Now, Cypess in the NEJM reference above did a brilliant study showing that humans have a lot of brown fat. It shows up actively on PET scans, looking for cancer, as little hot spots.   But people who have been kept warm all the time, never need to develop their brown fat and have much, much less of it.

Hmmm. Can you develop your brown fat?   Can you get used to the cold?   Well, aren’t you feeling a bit more used to winter now than you used to be? Remember how cold you were that first day in November when we had the first return of the dreaded polar vortex? Yes, you do get used to the cold. You get acclimatized to it. It is a result of developing your brown fat.   How do we know that?

That what van Der Lans article is about.   He took 17 healthy young adults (23 +/- 3 years) and exposed them to 6 hours a day of temperature of 16 degrees celsius (60o F).     They did that for 10 days, then repeated PET scans on them to measure the change in their brown fat.   Results: a lot more brown fat, less shivering, less feeling cold,   Non-shivering thermogenesis or NST increased from 10% to 17% and their resting metabolic rate increased . Women went from 6.2 to 6.9 MJ/hour of resting metabolic rate.   Men went from 7.6 to 8.5 MJ.   They were acclimatized to the mildly cold temperature.

But did you get that?   You can turn up the rate at which your basal metabolism is cooking along. Could this be a way of losing weight and controlling diabetes? Yes! That’s what Seale’s article is about. As animals get fat with forced feeding experiments, they make more brown fat.   Their bodies are trying not to gain weight by having their NST turned on.   They stay hot all the time as an effort to get rid of their extra calories. Cold may be your friend. You just have to get used to it.

WWW. What will work for me.   Well, I’m out in this miserable cold every day, off and on.   I’ve not been hiking or walking as much as I would like because I don’t want to break an ankle. But I am turning our thermostat down at night.   I wish I could get a PET scan and see how much brown fat I had stored up.

Pop Quiz

  1. Brown fat is what keeps animals warm in winter – that’s how the squirrels are staying alive right now (-8o). T or F


  1. Humans have brown fat? T or F

Also true. Especially just as we are born.

  1. Most of our brown fat is between our shoulder blades?   T or F

True, also around our torsos

  1. We can make more brown fat by being exposed to 60o temperature for 10 days.   T or F


  1. Brown fat has been proven to help us lose weight? T or F

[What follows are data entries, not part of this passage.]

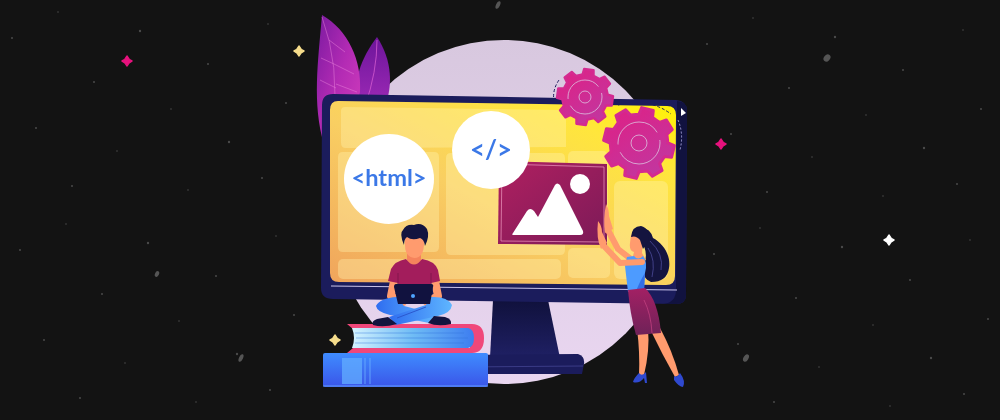
<!DOCTYPE html>
<html lang="en">
<head>
<meta charset="utf-8">
<title>Web development banner</title>
<style>
:root {
  --night: #131313;
  --dust: #4a4a4a;
  --navy: #1b1c5c;
  --navy-deep: #11123f;
  --lilac: #dccbe3;
  --blue: #3b78e7;
  --skin: #ff9b6e;
  --skin-shade: #f5835c;
  --hair: #14143f;
  --berry: #a31d5c;
  --plum: #7c2158;
  --pink: #f0477a;
  --hot: #e6127d;
  --cream: #f6dd8c;
  --white: #fff;
}
html, body { margin: 0; background: var(--night); overflow: hidden; }
.banner { display: block; width: 1000px; height: 420px; }
.tag { font-family: Lato, "Open Sans", sans-serif; font-weight: 700; fill: var(--blue); text-anchor: middle; }
.tile { fill: #fff3b0; fill-opacity: .36; }
.skin { fill: var(--skin); }
.arm { fill: none; stroke: var(--skin); stroke-linecap: round; stroke-linejoin: round; }
.hair { fill: var(--hair); }
.fine { fill: none; stroke: var(--lilac); stroke-opacity: .75; }
</style>
</head>
<body>
<svg class="banner" viewBox="0 0 1000 420" role="img" aria-label="Two people building a web page around a large computer monitor">
  <defs>
    <linearGradient id="screen-glow" x1="0" y1="1" x2="1" y2="0">
      <stop offset="0" stop-color="#f0a45c"/>
      <stop offset=".45" stop-color="#f9cf62"/>
      <stop offset=".8" stop-color="#ffe63c"/>
      <stop offset="1" stop-color="#fff200"/>
    </linearGradient>
    <linearGradient id="disc-fade" x1="0" y1="0" x2="0" y2="1">
      <stop offset="0" stop-color="#d8c8df"/>
      <stop offset="1" stop-color="#e9d6f0"/>
    </linearGradient>
    <linearGradient id="leaf-big" x1="0" y1="0" x2="1" y2="1">
      <stop offset="0" stop-color="#7a1aa0"/>
      <stop offset=".5" stop-color="#b32bb4"/>
      <stop offset="1" stop-color="#d43fbd"/>
    </linearGradient>
    <linearGradient id="leaf-small" x1="0" y1="0" x2="0" y2="1">
      <stop offset="0" stop-color="#6d159a"/>
      <stop offset="1" stop-color="#a02bb8"/>
    </linearGradient>
    <linearGradient id="gear-fill" x1="0" y1="0" x2="1" y2="1">
      <stop offset="0" stop-color="#e01f83"/>
      <stop offset="1" stop-color="#bd3aa4"/>
    </linearGradient>
    <linearGradient id="card-fill" x1="0" y1="0" x2="1" y2="1">
      <stop offset="0" stop-color="#b02060"/>
      <stop offset="1" stop-color="#7b1a58"/>
    </linearGradient>
    <linearGradient id="book-fill" x1="0" y1="0" x2="0" y2="1">
      <stop offset="0" stop-color="#3f8cff"/>
      <stop offset="1" stop-color="#3a55e8"/>
    </linearGradient>
    <linearGradient id="pages-fill" x1="0" y1="0" x2="1" y2="0">
      <stop offset="0" stop-color="#d4f3ff"/>
      <stop offset=".5" stop-color="#6fbcf5"/>
      <stop offset="1" stop-color="#3d7df0"/>
    </linearGradient>
    <linearGradient id="jeans" x1="0" y1="0" x2="1" y2="0">
      <stop offset="0" stop-color="#2f6df0"/>
      <stop offset="1" stop-color="#5fb6ff"/>
    </linearGradient>
    <linearGradient id="skirt" x1="0" y1="0" x2="0" y2="1">
      <stop offset="0" stop-color="#a32064"/>
      <stop offset="1" stop-color="#6f2258"/>
    </linearGradient>
    <linearGradient id="stand" x1="0" y1="0" x2="0" y2="1">
      <stop offset="0" stop-color="#10113c"/>
      <stop offset="1" stop-color="#1f2064"/>
    </linearGradient>
    <polygon id="gear" points="28,-7 35,-6 35,6 28,7 25,15 29,21 21,29 15,25 7,28 6,35 -6,35 -7,28 -15,25 -21,29 -29,21 -25,15 -28,7 -35,6 -35,-6 -28,-7 -25,-15 -29,-21 -21,-29 -15,-25 -7,-28 -6,-35 6,-35 7,-28 15,-25 21,-29 29,-21 25,-15" stroke-width="3" stroke-linejoin="round"/>
    <path id="spark" d="M0-5Q1.500-1.500 5 0Q1.500 1.500 0 5Q-1.500 1.500-5 0Q-1.500-1.500 0-5Z" stroke-width="1.500" stroke-linejoin="round"/>
    <g id="dust-patch">
      <circle cx="12" cy="38" r="1"/><circle cx="58" cy="12" r=".8"/><circle cx="94" cy="82" r="1"/>
      <circle cx="140" cy="31" r="1.200"/><circle cx="171" cy="109" r=".8"/><circle cx="36" cy="128" r="1"/>
      <circle cx="117" cy="151" r=".8"/><circle cx="208" cy="64" r="1"/><circle cx="229" cy="142" r="1.200"/>
      <circle cx="72" cy="186" r="1"/><circle cx="188" cy="190" r=".8"/><circle cx="268" cy="24" r=".8"/>
      <circle cx="286" cy="103" r="1"/><circle cx="262" cy="178" r="1"/>
    </g>
  </defs>

  <rect id="background" width="1000" height="420" fill="var(--night)"/>

  <g id="dust" fill="var(--dust)">
    <use href="#dust-patch"/>
    <use href="#dust-patch" x="8" y="212"/>
    <use href="#dust-patch" x="695" y="6"/>
    <use href="#dust-patch" x="702" y="216"/>
    <g fill="#555">
      <ellipse cx="241" cy="358" rx="2" ry="4" transform="rotate(25 241 358)"/>
      <ellipse cx="498" cy="5" rx="2" ry="4" transform="rotate(25 498 5)"/>
      <ellipse cx="827" cy="58" rx="3" ry="4" transform="rotate(40 827 58)"/>
      <ellipse cx="746" cy="358" rx="2.500" ry="4" transform="rotate(30 746 358)"/>
      <ellipse cx="157" cy="274" rx="2" ry="3" transform="rotate(25 157 274)"/>
    </g>
  </g>

  <circle id="backdrop-disc" cx="504" cy="212" r="172" fill="url(#disc-fade)"/>

  <g id="leaves">
    <path d="M377 37C392 60 394 86 383 112L356 112C352 82 361 58 377 37Z" fill="url(#leaf-small)"/>
    <path d="M377 40Q377 72 365 106" fill="none" stroke="#d45bd0" stroke-width=".8"/>
    <path d="M322 15C348 30 362 60 360 92C356 112 338 124 324 144C312 104 318 62 322 15Z" fill="url(#leaf-big)"/>
    <path d="M322 17Q340 66 333 122M329 40L345 52M334 64L354 74M336 84L357 92M334 64L321 58M336 88L320 80" fill="none" stroke="#e983dc" stroke-opacity=".6" stroke-width=".8"/>
  </g>

  <g id="monitor">
    <path d="M493 300H548L560 358H490Z" fill="url(#stand)"/>
    <path d="M462 355L578 354Q585 356 584 364L582 374H462Z" fill="var(--navy)"/>
    <path d="M462 367L583 366" stroke="#3a3b86" stroke-width="1"/>
    <path d="M333 94L676 100Q687 101 687 111L686 295Q686 304 676 304L333 299Q321 299 321 288L322 105Q322 94 333 94Z" fill="var(--navy)"/>
    <path d="M687 111L686 295Q686 304 676 304L664 304Q676 302 676 290L677 101Q687 101 687 111Z" fill="var(--navy-deep)"/>
    <path d="M338 101L667 106Q676 106 676 115L675 276Q675 285 666 285L339 282Q330 282 330 273V110Q330 101 338 101Z" fill="url(#screen-glow)"/>
    <path d="M331 286L677 290" stroke="#c9c3ea" stroke-width="1"/>
  </g>

  <g id="page-layout">
    <path class="tile" d="M345 107L560 110Q566 110 566 116V147L346 148Q341 148 341 143V111Q341 107 345 107Z"/>
    <path class="tile" d="M343 152H434Q439 152 439 157V247Q439 252 434 252H343Q338 252 338 247V157Q338 152 343 152Z"/>
    <path class="tile" d="M451 153H560Q565 153 565 158V250Q565 255 560 255H451Q446 255 446 250V158Q446 153 451 153Z"/>
    <rect class="tile" x="338" y="259" width="223" height="20" rx="5"/>
    <rect class="tile" x="568" y="248" width="42" height="30" rx="5"/>
    <rect class="tile" x="614" y="181" width="54" height="98" rx="6"/>
    <rect class="tile" x="568" y="151" width="40" height="94" rx="5"/>
  </g>

  <g id="image-card">
    <path d="M499 161L607 164V245L498 244Z" fill="url(#card-fill)"/>
    <path d="M502 164L604 167V242L501 241Z" fill="none" stroke="#e58bb4" stroke-width=".8"/>
    <path d="M513 233L527 211Q530 207 534 211L538 217L555 185Q557 182 560 185L583 231Q584 235 580 235H514Q511 235 513 233Z" fill="var(--white)"/>
    <circle cx="580" cy="184" r="10" fill="var(--white)"/>
  </g>

  <g id="code-tags">
    <circle cx="389" cy="179" r="45" fill="var(--white)"/>
    <text class="tag" x="389" y="186" font-size="23" textLength="75" lengthAdjust="spacingAndGlyphs">&lt;html&gt;</text>
    <circle cx="491" cy="150" r="39" fill="var(--white)"/>
    <text class="tag" x="491" y="159" font-size="26" textLength="42" lengthAdjust="spacingAndGlyphs">&lt;/&gt;</text>
  </g>

  <g id="gears">
    <g fill="url(#gear-fill)" stroke="#d42a90">
      <use href="#gear" transform="translate(585 97) rotate(8) scale(.79)"/>
      <use href="#gear" transform="translate(639 143) rotate(14)"/>
    </g>
    <g class="fine">
      <circle cx="585" cy="97" r="17" stroke-dasharray="44 7"/>
      <circle cx="585" cy="97" r="6"/>
      <circle cx="639" cy="143" r="21" stroke-dasharray="56 8"/>
      <circle cx="639" cy="143" r="8"/>
    </g>
    <g fill="none" stroke="var(--navy)" stroke-dasharray="3 2">
      <path d="M618 105Q648 97 671 114"/>
      <path d="M554 102Q552 90 559 80"/>
    </g>
    <path d="M678 120Q684 134 680 150" fill="none" stroke="#aaa7e0" stroke-dasharray="2 2"/>
    <path d="M681 108L686 113L681 116Z" fill="var(--white)"/>
  </g>

  <g id="books">
    <path d="M347 324H472Q484 324 484 338Q484 353 472 353H347L353 348H470V329H353Z" fill="var(--pink)"/>
    <path d="M352 328H468Q474 329 474 338Q474 347 468 348H352Q356 338 352 328Z" fill="url(#pages-fill)"/>
    <path d="M355 333H464M356 338H468M355 343H464" stroke="#2f6fd8" stroke-opacity=".55" stroke-width=".8"/>
    <rect x="323" y="353" width="165" height="34" rx="2" fill="url(#book-fill)"/>
    <rect x="342" y="358" width="20" height="26" fill="#62adff" fill-opacity=".75"/>
    <path d="M365 358V384M370 358V384M323 386H488" stroke="#6cb2ff" stroke-width=".8"/>
  </g>

  <g id="boy">
    <path d="M407 250H421V261L414 267L407 261Z" fill="var(--skin-shade)"/>
    <path class="skin" d="M405 234Q414 230 424 235V245Q423 258 414.500 258Q405 257 405 245Z"/>
    <path class="hair" d="M404 245Q399 233 403 230Q406 224 414 225Q422 222 427 229Q430 236 425 246Q424 239 420 238Q412 241 407 237Q404 239 404 245Z"/>
    <path class="arm" d="M395 276L391 296L403 302M434 276L438 296L427 302" stroke-width="8"/>
    <path d="M406 259Q414 270 422 259Q435 261 438 270L440 281L431 283L429 300H399L398 283L388 281L391 269Q395 261 406 259Z" fill="var(--berry)"/>
    <path d="M398 283V273M431 283V273" stroke="#7b164a" stroke-width=".8"/>
    <path d="M397 297Q380 298 376 306Q377 312 390 315L429 323L435 314L404 306Z" fill="url(#jeans)"/>
    <path d="M431 297Q447 296 452 305Q451 313 438 316L396 325L389 317L426 305Z" fill="url(#jeans)"/>
    <path d="M397 318L426 307" stroke="#2b58cf" stroke-width="1"/>
    <path d="M388 317L397 324Q383 328 373 325Q371 321 377 319Z" fill="var(--hair)"/>
    <path d="M434 316L445 317Q452 319 451 324Q438 327 428 323Z" fill="var(--hair)"/>
    <path d="M396 284H431Q434 284 433 287L430 304H398L394 287Q394 284 396 284Z" fill="var(--navy-deep)"/>
    <circle cx="413" cy="296" r="2" fill="#4fa4ff"/>
  </g>

  <g id="woman">
    <path class="hair" d="M640 228Q650 227 653 238C664 244 671 256 669 268Q667 282 651 282Q640 278 645 262Q648 250 641 242Z"/>
    <path d="M650 241Q664 254 661 270M648 248Q656 260 652 277" fill="none" stroke="#4c4b9a" stroke-width=".8"/>
    <path class="arm" d="M636 263L618 249L608 230" stroke="#f5835c" stroke-width="6"/>
    <path class="skin" d="M605 233Q603 220 606 204Q609 209 609 216L613 229Z"/>
    <path class="skin" d="M631 235Q638 231 643 236L642 253L646 260H632L634 252Q629 251 630 243Z"/>
    <path class="hair" d="M631 237Q632 226 641 226Q650 228 648 241L643 249L640 240Q636 235 631 237Z"/>
    <path d="M627 257L634 256Q638 261 643 256Q648 262 645 273L644 290L628 292L625 266Z" fill="#4d9bff"/>
    <path d="M645 273L644 290L636 291Q641 279 645 273Z" fill="#326fe6"/>
    <path class="arm" d="M642 262L620 263L604 246" stroke-width="6"/>
    <path class="skin" d="M601 249Q596 238 598 221Q602 226 602 232L607 243Z"/>
    <path class="skin" d="M637 329H648Q650 350 644 375H639Q640 352 637 329Z"/>
    <path class="skin" d="M650 329L660 328Q672 350 679 375L675 377Q662 354 650 329Z"/>
    <path d="M628 290L645 288Q658 300 661 333L636 335Q630 314 628 290Z" fill="url(#skirt)"/>
    <path d="M644 300Q651 314 652 333" fill="none" stroke="#c0407f" stroke-width=".8"/>
    <path d="M639 373Q642 377 646 372L647 383H645L644 378Q639 384 633 382Q634 378 639 373Z" fill="#2f49cf"/>
    <path d="M674 376Q677 378 680 373Q686 381 683 387Q679 387 674 380Z" fill="#2f49cf"/>
  </g>

  <g id="sparkles">
    <use href="#spark" x="127" y="61" fill="var(--hot)" stroke="var(--hot)"/>
    <use href="#spark" x="721" y="144" fill="var(--hot)" stroke="var(--hot)"/>
    <use href="#spark" x="299" y="51" fill="var(--cream)" stroke="var(--cream)"/>
    <use href="#spark" x="335" y="340" fill="var(--cream)" stroke="var(--cream)"/>
    <use href="#spark" x="889" y="240" fill="var(--white)" stroke="var(--white)"/>
  </g>
</svg>
</body>
</html>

False. Not proven yet, but very intruiging.

  1. As animals get obese, they make more brown fat? T or F

Also true. And stay warmer – as though they were trying to get rid of the extra fat.